It’s not exactly fair to just write off two tumultuous years that featured two midseason trades and five trips to the injured list, but it’s also reasonable to expect something in between 2023 Bader and 2021 Bader at the plate in 2024. One of the three strains that sidelined Bader in 2023 was in his left oblique, a difficult injury when it comes to rotating with enough strength to generate the type of bat speed available to a healthy player. Bader struggled immensely on pitches over the heart of the zone in 2023, generating -12.3 runs of value overall, including -6.8 runs of value on swings. That’s a pretty uncharacteristic data point for Bader, maybe suggesting the oblique was at least partly to blame. From 2017 to 2022, he was worth 2.3 runs per 100 pitches over the heart of the plate, never below zero for a season; in 2023, he was worth -3.0. To make matters worse, he was swinging more than ever:
Bader’s Value on Swings Over the Heart
Batter Run Value
Batter RV / 100
With a healthy 2024 – which, to be fair, is no given – Bader could conceivably regain some of his rotational speed and be able to get the bat around on some of those middle-middle strikes like he had prior to the oblique strain. Bader was worth -7 runs overall at the plate in 2023 – had he been neutral on those swings over the heart of the plate, he would have been just about at zero runs above average overall. And a run-neutral Bader at the plate could provide enough defensive and baserunning value to make for a solid stopgap in what might amount to a bit of a rebuilding season in Queens in 2024. There will be a fair number of outfielders vying for playing time in Port St. Lucie this coming spring, but a healthy Bader should be their guy in center, at least unless and until top prospect Drew Gilbert comes knocking this summer.
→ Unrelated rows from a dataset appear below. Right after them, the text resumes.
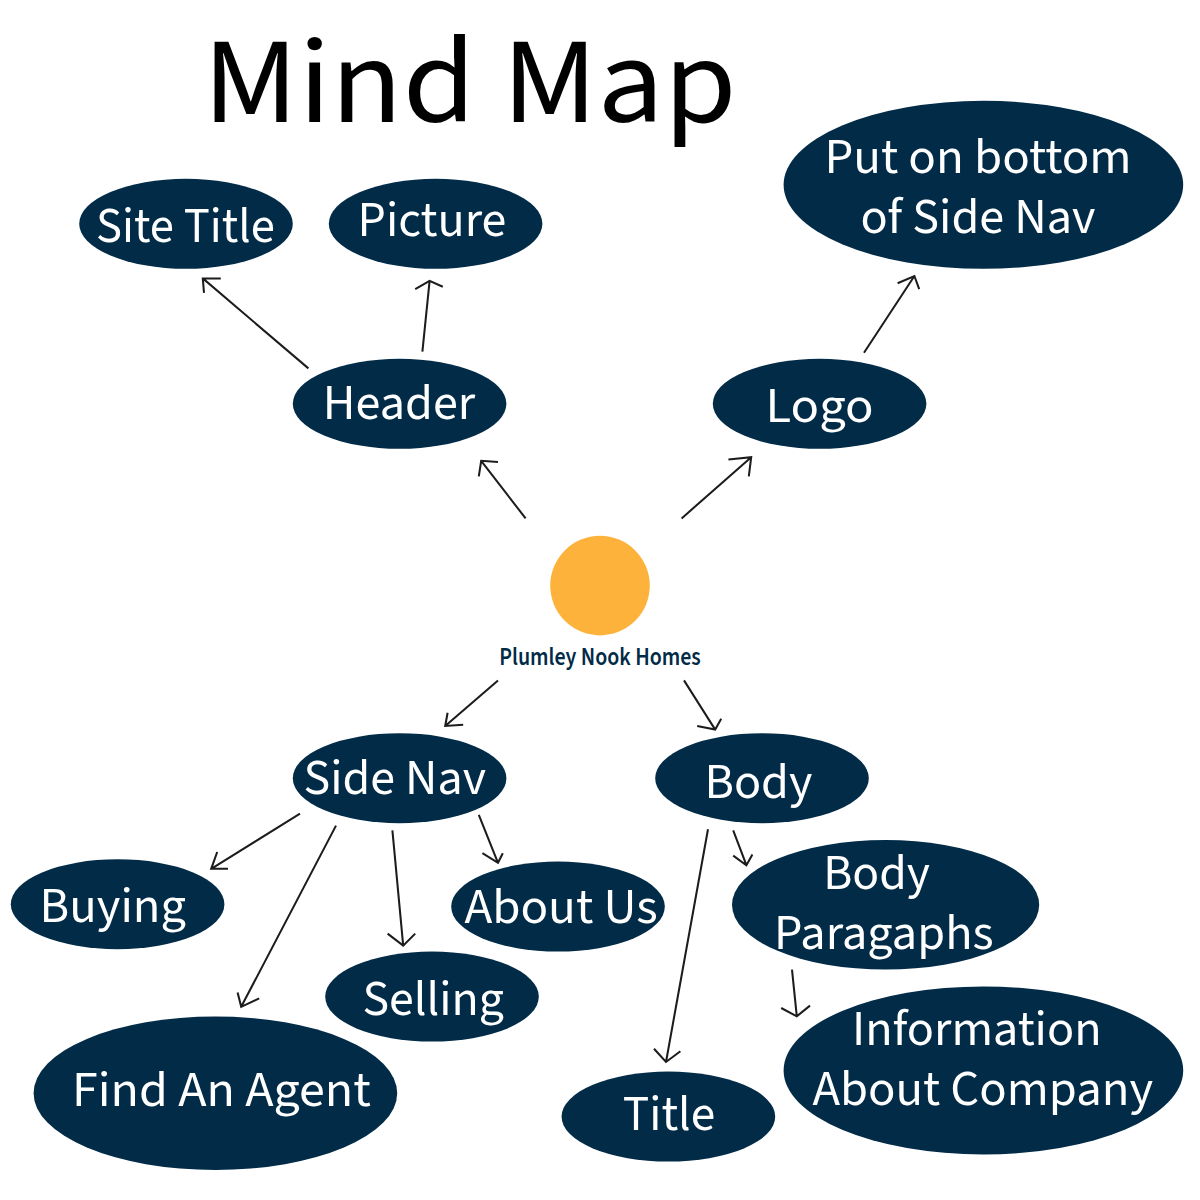
<!DOCTYPE html>
<html lang="en">
<head>
<meta charset="utf-8">
<title>Mind Map</title>
<link rel="stylesheet" href="https://fonts.googleapis.com/css2?family=Source+Sans+3:wght@400;600&amp;display=swap">
<style>
  :root {
    --paper: #ffffff;
    --navy: #022b47;
    --amber: #fdb23c;
    --ink: #000000;
    --line: #1c1c1c;
    --label: #ffffff;
  }
  html, body { margin: 0; padding: 0; background: var(--paper); }
  body { width: 1200px; height: 1200px; overflow: hidden; }
  .mind-map { display: block; width: 1200px; height: 1200px; font-family: "Source Sans 3", "Myriad Pro", sans-serif; }
  .heading { font-size: 102px; font-weight: 400; fill: var(--ink); }
  .bubbles { fill: var(--navy); }
  .labels { font-size: 42px; font-weight: 400; fill: var(--label); }
  .arrows { fill: none; stroke: var(--line); stroke-width: 1.7; }
  .hub-emblem { fill: var(--amber); }
  .hub-name { font-size: 21px; font-weight: 600; fill: var(--navy); }
</style>
</head>
<body>
<svg class="mind-map" viewBox="0 0 1000 1000" xmlns="http://www.w3.org/2000/svg">
  <defs>
    <ellipse id="bubble" rx="89" ry="37.5"/>
    <ellipse id="bubble-large" rx="166.5" ry="70"/>
  </defs>

  <text class="heading" x="169" y="102" textLength="445" lengthAdjust="spacingAndGlyphs">Mind Map</text>

  <g class="arrows">
    <g id="arrows-from-hub">
      <path d="M438 432L401 384M415 385L401 384L399 397"/>
      <path d="M568 432L626 381M607 383L626 381L624 397"/>
      <path d="M415 567L371 605M373 594L371 605L386 604"/>
      <path d="M570 567L596 608M581 605L596 608L601 599"/>
    </g>
    <g id="arrows-from-header">
      <path d="M257 307L169 232M184 232L169 232L170 244"/>
      <path d="M352 293L358 234M346 241L358 234L369 239"/>
    </g>
    <path id="arrow-from-logo" d="M720 294L762 230M748 236L762 230L766 241"/>
    <g id="arrows-from-side-nav">
      <path d="M250 678L176 724M181 710L176 724L190 724"/>
      <path d="M280 688L201 839M198 827L201 839L216 832"/>
      <path d="M327 692L336 788M323 778L336 788L346 778"/>
      <path d="M399 679L415 719M402 711L415 719L419 711"/>
    </g>
    <g id="arrows-from-body">
      <path d="M590 691L555 885M545 874L555 885L567 876"/>
      <path d="M611 692L622 721M611 713L622 721L627 712"/>
      <path d="M660 808L664 847M651 840L664 847L675 838"/>
    </g>
  </g>

  <g class="bubbles">
    <use href="#bubble" x="155" y="186.5"/>
    <use href="#bubble" x="363" y="186.5"/>
    <use href="#bubble" x="333" y="336.5"/>
    <use href="#bubble" x="683" y="336.5"/>
    <use href="#bubble-large" x="819.5" y="154"/>
    <use href="#bubble" x="333" y="648.5"/>
    <use href="#bubble" x="635" y="648.5"/>
    <use href="#bubble" x="98" y="753.5"/>
    <use href="#bubble" x="465" y="755.5"/>
    <use href="#bubble" x="360" y="830.5"/>
    <ellipse cx="179.5" cy="911" rx="151.5" ry="64"/>
    <use href="#bubble" x="557" y="930.5"/>
    <ellipse cx="738" cy="754" rx="128" ry="54"/>
    <use href="#bubble-large" x="819.5" y="892"/>
  </g>

  <g class="labels">
    <text x="80" y="202" textLength="149" lengthAdjust="spacingAndGlyphs">Site Title</text>
    <text x="298" y="197" textLength="124" lengthAdjust="spacingAndGlyphs">Picture</text>
    <text x="269" y="349" textLength="127" lengthAdjust="spacingAndGlyphs">Header</text>
    <text x="638" y="352" textLength="90" lengthAdjust="spacingAndGlyphs">Logo</text>
    <text x="687" y="144" textLength="256" lengthAdjust="spacingAndGlyphs">Put on bottom</text>
    <text x="717" y="194" textLength="196" lengthAdjust="spacingAndGlyphs">of Side Nav</text>
    <text x="253" y="662" textLength="152" lengthAdjust="spacingAndGlyphs">Side Nav</text>
    <text x="587" y="665" textLength="90" lengthAdjust="spacingAndGlyphs">Body</text>
    <text x="33" y="768" textLength="122" lengthAdjust="spacingAndGlyphs">Buying</text>
    <text x="387" y="769" textLength="161" lengthAdjust="spacingAndGlyphs">About Us</text>
    <text x="302" y="846" textLength="118" lengthAdjust="spacingAndGlyphs">Selling</text>
    <text x="60" y="922" textLength="249" lengthAdjust="spacingAndGlyphs">Find An Agent</text>
    <text x="519" y="942" textLength="77" lengthAdjust="spacingAndGlyphs">Title</text>
    <text x="686" y="741" textLength="89" lengthAdjust="spacingAndGlyphs">Body</text>
    <text x="645" y="791" textLength="183" lengthAdjust="spacingAndGlyphs">Paragaphs</text>
    <text x="710" y="871" textLength="208" lengthAdjust="spacingAndGlyphs">Information</text>
    <text x="677" y="921" textLength="284" lengthAdjust="spacingAndGlyphs">About Company</text>
  </g>

  <g id="hub">
    <circle class="hub-emblem" cx="500" cy="488" r="41.5"/>
    <text class="hub-name" x="416" y="554" textLength="168" lengthAdjust="spacingAndGlyphs">Plumley Nook Homes</text>
  </g>
</svg>
</body>
</html>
I find myself succumbing to the kind of optimism that sometimes needs tempering when trying to analyze a baseball transaction. Bader is no savior to a Mets team that was profoundly underwhelming in 2023 – none of these measured one-year additions will be. The best bet is that at the end of the day, Bader ends up somewhere between a forgettable short-term Mets tenure and a pleasantly surprising role player, possibly dangled for a third straight midseason trade if the Mets are in position to sell. But $10.5 million is a modest investment for a player who meets a need with a shot at being a little more interesting still.